4. You can manage your lab via your smartphone
Back to the bench, Digital Notebooks are changing the way many labs work. Instead of using paper notebooks, you can now use solutions such as LabFolder to stock all your experiments and data, available everywhere in the world and share them with other people. Instead of printing your gel, just take a picture with your iPhone. No need to scan your protocol or to type it again, just write it directly in your digital notebook and share it with your colleagues.
Your research is also becoming a lot more effective thanks to softwares that manage samples or genes. Digital technologies facilitated many things as for example gene editing management with tools such as Desktop Genetics’ app.
5. Patients are getting involved
Patients are more and more informed, and it’s easier for companies to involve patients in their clinical trials. This is especially true for Biotechs working on rare diseases, where patient groups are really difficult to identify. They need your drug and you need them to test the candidate, but of course, they first need to be aware of the possibility. Now they can easily find information available on Google, digital media, patient’s discussion forums, which all contribute to saving lives at the end of the day.
6. You can reach the crowd to fund your project
Last but not least, the funding opportunities have greatly changed. Crowdfunding is a reality in Biotech too, in the US and in Europe. Glowee just raised 30K on Indiegogo, Antabio raised 300K in France on WiSeed, Riboxx raised 1M in Germany. This helps companies to get funded more easily and to bypass Venture Capitalists, at least in the first stage. It also helps many Biotechs companies without 1B market cap goal – not so attractive to VCs – to get funded and grow.

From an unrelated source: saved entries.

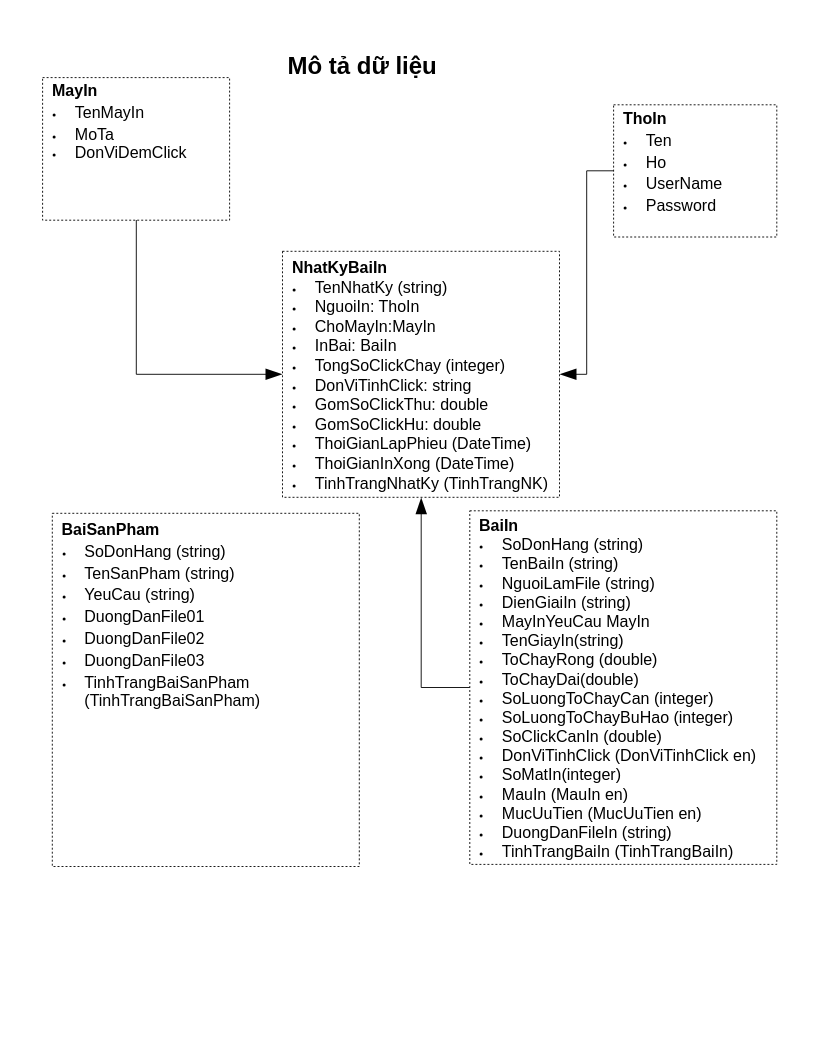
<!DOCTYPE html>
<html lang="vi">
<head>
<meta charset="utf-8">
<title>Mô tả dữ liệu</title>
<style>
:root { --ink: #000; --paper: #fff; --row: 18px; --row-gap: 3.8px; }
* { box-sizing: border-box; margin: 0; padding: 0; }
html, body { width: 816px; height: 1056px; overflow: hidden; background: var(--paper); }
.diagram { position: relative; width: 816px; height: 1056px; overflow: hidden; color: var(--ink); font: 16px/var(--row) "Liberation Sans", Arial, sans-serif; }
.diagram-title { position: absolute; left: 287.4px; top: 52px; font-size: 24px; line-height: 28px; white-space: nowrap; }
.lines { position: absolute; inset: 0; }
.frames rect { fill: none; stroke: var(--ink); stroke-width: 0.9; stroke-dasharray: 2 2; }
.connectors polyline { fill: none; stroke: var(--ink); stroke-width: 0.9; }
.entity { position: absolute; display: flex; flex-direction: column; gap: var(--row-gap); padding-left: 10px; white-space: nowrap; }
.entity h2 { font-size: 16px; line-height: var(--row); }
.entity ul { display: flex; flex-direction: column; gap: var(--row-gap); list-style: none; }
.entity li { position: relative; padding-left: 22.8px; }
.entity li::before { content: ""; position: absolute; left: 1px; top: 10px; width: 3px; height: 3px; border-radius: 50%; background: var(--ink); transform: translate(-0.4px, -0.5px); }
.entity li.tight { margin-top: calc(0px - var(--row-gap)); }
.may-in { left: 42px; top: 77px; width: 188px; height: 143px; padding-top: 5px; }
.tho-in { left: 613px; top: 105px; width: 164px; height: 132px; padding-top: 5px; }
.nhat-ky { --row-gap: 1.6px; left: 282px; top: 251px; width: 278px; height: 246px; padding-top: 8px; }
.bai-san-pham { left: 51.5px; top: 513px; width: 308px; height: 354px; padding-top: 8px; }
.bai-in { --row-gap: 1.2px; left: 469px; top: 511px; width: 308px; height: 354px; padding-top: 6px; }
</style>
</head>
<body>
<main class="diagram">
  <svg class="lines" width="816" height="1056" viewBox="0 0 816 1056" aria-hidden="true">
    <g class="frames">
      <rect x="42.6" y="77.6" width="187" height="142.6"/>
      <rect x="613.6" y="104.8" width="163.2" height="132.2"/>
      <rect x="282.5" y="251.3" width="277" height="246"/>
      <rect x="52.3" y="513.3" width="307" height="353.2"/>
      <rect x="469.8" y="510.8" width="307" height="353.6"/>
    </g>
    <g class="connectors">
      <polyline points="136.3,220 136.3,374.3 268,374.3"/>
      <polygon points="265.5,368.5 282.5,374.3 265.5,380"/>
      <polyline points="613.6,170.8 586.7,170.8 586.7,374.3 574,374.3"/>
      <polygon points="576.5,368.5 559.5,374.3 576.5,380"/>
      <polyline points="469.8,687.5 421.2,687.5 421.2,512"/>
      <polygon points="415.5,514.3 421.2,497.5 427,514.3"/>
    </g>
  </svg>

  <h1 class="diagram-title">Mô tả dữ liệu</h1>

  <section class="entity may-in">
    <h2>MayIn</h2>
    <ul>
      <li>TenMayIn</li>
      <li>MoTa</li>
      <li class="tight">DonViDemClick</li>
    </ul>
  </section>

  <section class="entity tho-in">
    <h2>ThoIn</h2>
    <ul>
      <li>Ten</li>
      <li>Ho</li>
      <li>UserName</li>
      <li>Password</li>
    </ul>
  </section>

  <section class="entity nhat-ky">
    <h2>NhatKyBaiIn</h2>
    <ul>
      <li>TenNhatKy (string)</li>
      <li>NguoiIn: ThoIn</li>
      <li>ChoMayIn:MayIn</li>
      <li>InBai: BaiIn</li>
      <li>TongSoClickChay (integer)</li>
      <li>DonViTinhClick: string</li>
      <li>GomSoClickThu: double</li>
      <li>GomSoClickHu: double</li>
      <li>ThoiGianLapPhieu (DateTime)</li>
      <li>ThoiGianInXong (DateTime)</li>
      <li>TinhTrangNhatKy (TinhTrangNK)</li>
    </ul>
  </section>

  <section class="entity bai-san-pham">
    <h2>BaiSanPham</h2>
    <ul>
      <li>SoDonHang (string)</li>
      <li>TenSanPham (string)</li>
      <li>YeuCau (string)</li>
      <li>DuongDanFile01</li>
      <li>DuongDanFile02</li>
      <li>DuongDanFile03</li>
      <li>TinhTrangBaiSanPham<br>(TinhTrangBaiSanPham)</li>
    </ul>
  </section>

  <section class="entity bai-in">
    <h2>BaiIn</h2>
    <ul>
      <li>SoDonHang (string)</li>
      <li>TenBaiIn (string)</li>
      <li>NguoiLamFile (string)</li>
      <li>DienGiaiIn (string)</li>
      <li>MayInYeuCau MayIn</li>
      <li>TenGiayIn(string)</li>
      <li>ToChayRong (double)</li>
      <li>ToChayDai(double)</li>
      <li>SoLuongToChayCan (integer)</li>
      <li>SoLuongToChayBuHao (integer)</li>
      <li>SoClickCanIn (double)</li>
      <li>DonViTinhClick (DonViTinhClick en)</li>
      <li>SoMatIn(integer)</li>
      <li>MauIn (MauIn en)</li>
      <li>MucUuTien (MucUuTien en)</li>
      <li>DuongDanFileIn (string)</li>
      <li>TinhTrangBaiIn (TinhTrangBaiIn)</li>
    </ul>
  </section>
</main>
</body>
</html>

By establishing this list, I clearly realize that the digital revolution has profoundly changed how the Biotech industry operates from inside. The footings of the Biotech industry, however, haven’t changed yet. There hasn’t been any ‘Uberisation’ so far in the biotech industry, but there are some interesting signs to point out.
The digital revolution has brought many new diagnostics companies to life. The low sequencing costs are creating giant companies like Illumina or 23andMe. Even Google is investing in Biotech! A lot of positive signs, that could lead to a real revolution of the industry in the coming 10 years.

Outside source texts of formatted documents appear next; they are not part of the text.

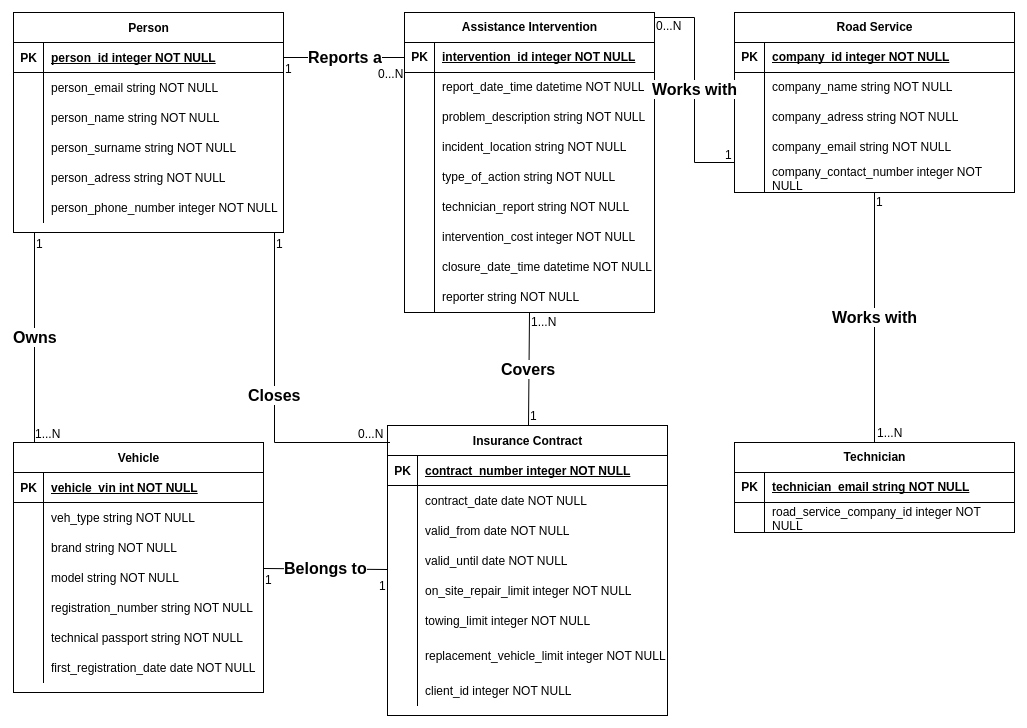
<!DOCTYPE html>
<html lang="en">
<head>
<meta charset="utf-8">
<title>Roadside assistance entity relationship diagram</title>
<style>
:root { --ink: #000; --paper: #fff; }
* { box-sizing: border-box; margin: 0; padding: 0; }
html, body { width: 1027px; height: 728px; overflow: hidden; background: var(--paper); }
body { font: 12px/14px "Liberation Sans", Arial, Helvetica, sans-serif; color: var(--ink); }
.diagram { position: relative; width: 1027px; height: 728px; overflow: hidden; }
.connectors { position: absolute; inset: 0; fill: none; stroke: var(--ink); stroke-width: 1; }

.entity { --line: 30px; position: absolute; border: 1px solid var(--ink); background: var(--paper); line-height: var(--line); white-space: nowrap; }
.entity.raised { --line: 28px; }
.entity h2 { height: 30px; border-bottom: 1px solid var(--ink); font-size: 12px; font-weight: 700; text-align: center; }
.entity ul { list-style: none; }
.entity li { display: grid; grid-template-columns: 30px 1fr; height: 30px; }
.entity li::before { content: ""; border-right: 1px solid var(--ink); text-align: center; }
.entity li span { padding-left: 7px; }
.entity .key { border-bottom: 1px solid var(--ink); font-weight: 700; }
.entity .key::before { content: "PK"; }
.entity .key span { text-decoration: underline; text-decoration-skip-ink: none; }
.entity .tall { height: 40px; line-height: 40px; }
.entity .wrapped { height: 29px; line-height: 14px; }
.entity .wrapped span { padding-top: 2px; white-space: normal; }

.person { left: 13px; top: 12px; width: 271px; height: 221px; }
.intervention { left: 404px; top: 12px; width: 251px; height: 301px; }
.road-service { left: 734px; top: 12px; width: 281px; height: 181px; }
.vehicle { left: 13px; top: 442px; width: 251px; height: 251px; }
.contract { left: 387px; top: 425px; width: 281px; height: 291px; }
.technician { left: 734px; top: 442px; width: 281px; height: 91px; }

.relation, .count { position: absolute; left: var(--x); top: var(--y); white-space: nowrap; }
.relation { font-size: 16px; font-weight: 700; line-height: 19px; background: var(--paper); }
</style>
</head>
<body>
<main class="diagram">
  <section class="entity person">
    <h2>Person</h2>
    <ul>
      <li class="key"><span>person_id integer NOT NULL</span></li>
      <li><span>person_email string NOT NULL</span></li>
      <li><span>person_name string NOT NULL</span></li>
      <li><span>person_surname string NOT NULL</span></li>
      <li><span>person_adress string NOT NULL</span></li>
      <li><span>person_phone_number integer NOT NULL</span></li>
    </ul>
  </section>

  <section class="entity intervention raised">
    <h2>Assistance Intervention</h2>
    <ul>
      <li class="key"><span>intervention_id integer NOT NULL</span></li>
      <li><span>report_date_time datetime NOT NULL</span></li>
      <li><span>problem_description string NOT NULL</span></li>
      <li><span>incident_location string NOT NULL</span></li>
      <li><span>type_of_action string NOT NULL</span></li>
      <li><span>technician_report string NOT NULL</span></li>
      <li><span>intervention_cost integer NOT NULL</span></li>
      <li><span>closure_date_time datetime NOT NULL</span></li>
      <li><span>reporter string NOT NULL</span></li>
    </ul>
  </section>

  <section class="entity road-service raised">
    <h2>Road Service</h2>
    <ul>
      <li class="key"><span>company_id integer NOT NULL</span></li>
      <li><span>company_name string NOT NULL</span></li>
      <li><span>company_adress string NOT NULL</span></li>
      <li><span>company_email string NOT NULL</span></li>
      <li class="wrapped"><span>company_contact_number integer NOT<br>NULL</span></li>
    </ul>
  </section>

  <section class="entity vehicle">
    <h2>Vehicle</h2>
    <ul>
      <li class="key"><span>vehicle_vin int NOT NULL</span></li>
      <li><span>veh_type string NOT NULL</span></li>
      <li><span>brand string NOT NULL</span></li>
      <li><span>model string NOT NULL</span></li>
      <li><span>registration_number string NOT NULL</span></li>
      <li><span>technical passport string NOT NULL</span></li>
      <li><span>first_registration_date date NOT NULL</span></li>
    </ul>
  </section>

  <section class="entity contract">
    <h2>Insurance Contract</h2>
    <ul>
      <li class="key"><span>contract_number integer NOT NULL</span></li>
      <li><span>contract_date date NOT NULL</span></li>
      <li><span>valid_from date NOT NULL</span></li>
      <li><span>valid_until date NOT NULL</span></li>
      <li><span>on_site_repair_limit integer NOT NULL</span></li>
      <li><span>towing_limit integer NOT NULL</span></li>
      <li class="tall"><span>replacement_vehicle_limit integer NOT NULL</span></li>
      <li><span>client_id integer NOT NULL</span></li>
    </ul>
  </section>

  <section class="entity technician raised">
    <h2>Technician</h2>
    <ul>
      <li class="key"><span>technician_email string NOT NULL</span></li>
      <li class="wrapped"><span>road_service_company_id integer NOT<br>NULL</span></li>
    </ul>
  </section>

  <svg class="connectors" width="1027" height="728" viewBox="0 0 1027 728" aria-hidden="true">
    <path d="M284 57.5H404"/>
    <path d="M655 17.5H694.5V162.5H734"/>
    <path d="M34.5 233V442"/>
    <path d="M274.5 233V442.5H390"/>
    <path d="M529.5 313L528.5 425"/>
    <path d="M264 568.5L387 569.5"/>
    <path d="M874.5 193V442"/>
  </svg>

  <p class="relation" style="--x:308px;--y:48px">Reports a</p>
  <p class="relation" style="--x:652px;--y:80px">Works with</p>
  <p class="relation" style="--x:13px;--y:328px">Owns</p>
  <p class="relation" style="--x:248px;--y:386px">Closes</p>
  <p class="relation" style="--x:501px;--y:360px">Covers</p>
  <p class="relation" style="--x:284px;--y:559px">Belongs to</p>
  <p class="relation" style="--x:832px;--y:308px">Works with</p>

  <p class="count" style="--x:285px;--y:62px">1</p>
  <p class="count" style="--x:378px;--y:67px">0...N</p>
  <p class="count" style="--x:656px;--y:19px">0...N</p>
  <p class="count" style="--x:725px;--y:148px">1</p>
  <p class="count" style="--x:36px;--y:237px">1</p>
  <p class="count" style="--x:35px;--y:427px">1...N</p>
  <p class="count" style="--x:276px;--y:237px">1</p>
  <p class="count" style="--x:358px;--y:427px">0...N</p>
  <p class="count" style="--x:531px;--y:315px">1...N</p>
  <p class="count" style="--x:530px;--y:409px">1</p>
  <p class="count" style="--x:265px;--y:573px">1</p>
  <p class="count" style="--x:379px;--y:579px">1</p>
  <p class="count" style="--x:876px;--y:195px">1</p>
  <p class="count" style="--x:877px;--y:426px">1...N</p>
</main>
</body>
</html>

As Steve Jobs said: “The biggest innovations of the 21st century will be at the intersection of biology and technology”. We are probably only at the beginning.